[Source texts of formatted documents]
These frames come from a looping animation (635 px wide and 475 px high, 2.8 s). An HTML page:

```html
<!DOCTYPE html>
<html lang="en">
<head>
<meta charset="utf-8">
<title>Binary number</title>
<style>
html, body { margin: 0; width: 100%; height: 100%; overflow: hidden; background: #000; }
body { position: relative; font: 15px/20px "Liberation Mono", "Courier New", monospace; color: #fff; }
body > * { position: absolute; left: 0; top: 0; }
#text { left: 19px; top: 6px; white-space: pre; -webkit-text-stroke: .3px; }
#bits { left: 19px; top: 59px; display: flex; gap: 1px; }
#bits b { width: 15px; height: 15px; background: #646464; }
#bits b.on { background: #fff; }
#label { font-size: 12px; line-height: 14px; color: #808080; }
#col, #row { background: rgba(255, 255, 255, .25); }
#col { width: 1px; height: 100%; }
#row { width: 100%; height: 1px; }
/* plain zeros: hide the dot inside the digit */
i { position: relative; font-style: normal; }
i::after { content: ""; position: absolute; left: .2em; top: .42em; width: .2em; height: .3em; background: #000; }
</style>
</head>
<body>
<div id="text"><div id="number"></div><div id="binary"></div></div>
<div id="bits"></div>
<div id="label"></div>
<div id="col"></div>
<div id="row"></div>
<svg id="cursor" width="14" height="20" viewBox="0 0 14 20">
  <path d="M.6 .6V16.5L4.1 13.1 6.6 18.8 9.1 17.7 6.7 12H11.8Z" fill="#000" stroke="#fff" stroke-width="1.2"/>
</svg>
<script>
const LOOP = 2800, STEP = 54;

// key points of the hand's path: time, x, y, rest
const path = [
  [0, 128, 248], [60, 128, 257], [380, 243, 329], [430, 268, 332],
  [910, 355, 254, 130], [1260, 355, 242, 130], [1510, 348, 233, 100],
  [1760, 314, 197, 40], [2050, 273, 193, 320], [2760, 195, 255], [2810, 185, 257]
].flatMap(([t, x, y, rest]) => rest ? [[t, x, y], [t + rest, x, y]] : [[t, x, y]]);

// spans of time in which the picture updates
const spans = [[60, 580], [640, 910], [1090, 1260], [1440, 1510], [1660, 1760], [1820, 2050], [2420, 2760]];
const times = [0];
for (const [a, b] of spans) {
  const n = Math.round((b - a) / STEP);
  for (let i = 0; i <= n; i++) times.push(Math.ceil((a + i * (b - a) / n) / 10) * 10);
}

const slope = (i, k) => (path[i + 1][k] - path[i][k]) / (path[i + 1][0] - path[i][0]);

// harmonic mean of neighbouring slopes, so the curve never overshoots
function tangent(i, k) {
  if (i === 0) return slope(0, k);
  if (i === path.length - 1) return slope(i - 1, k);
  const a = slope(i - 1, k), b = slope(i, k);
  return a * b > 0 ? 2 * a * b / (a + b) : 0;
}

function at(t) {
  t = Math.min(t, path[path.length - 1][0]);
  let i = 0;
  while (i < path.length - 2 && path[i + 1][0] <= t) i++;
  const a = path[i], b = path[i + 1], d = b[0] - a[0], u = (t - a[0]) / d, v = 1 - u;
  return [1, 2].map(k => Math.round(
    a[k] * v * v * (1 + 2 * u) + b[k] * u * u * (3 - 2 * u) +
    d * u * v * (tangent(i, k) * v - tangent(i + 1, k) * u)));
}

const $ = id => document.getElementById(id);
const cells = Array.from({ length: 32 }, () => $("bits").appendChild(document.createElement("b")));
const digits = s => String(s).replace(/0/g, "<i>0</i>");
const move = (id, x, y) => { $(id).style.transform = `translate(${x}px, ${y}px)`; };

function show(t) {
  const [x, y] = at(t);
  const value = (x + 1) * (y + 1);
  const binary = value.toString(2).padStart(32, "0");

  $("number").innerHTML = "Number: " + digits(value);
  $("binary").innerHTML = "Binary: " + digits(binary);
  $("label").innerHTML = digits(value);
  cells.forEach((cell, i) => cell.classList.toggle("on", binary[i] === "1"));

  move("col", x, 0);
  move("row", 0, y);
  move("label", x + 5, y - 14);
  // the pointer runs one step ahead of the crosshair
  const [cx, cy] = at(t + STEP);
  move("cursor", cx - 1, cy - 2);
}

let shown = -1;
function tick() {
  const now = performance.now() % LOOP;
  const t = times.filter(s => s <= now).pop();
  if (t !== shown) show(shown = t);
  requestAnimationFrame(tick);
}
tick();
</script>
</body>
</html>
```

## PROBLEM TO SOLVE
What is the number of lines in the entries above that include the word "bits"? Answer with that number alone.

## RESPONSE FOR THIS EXERCISE
5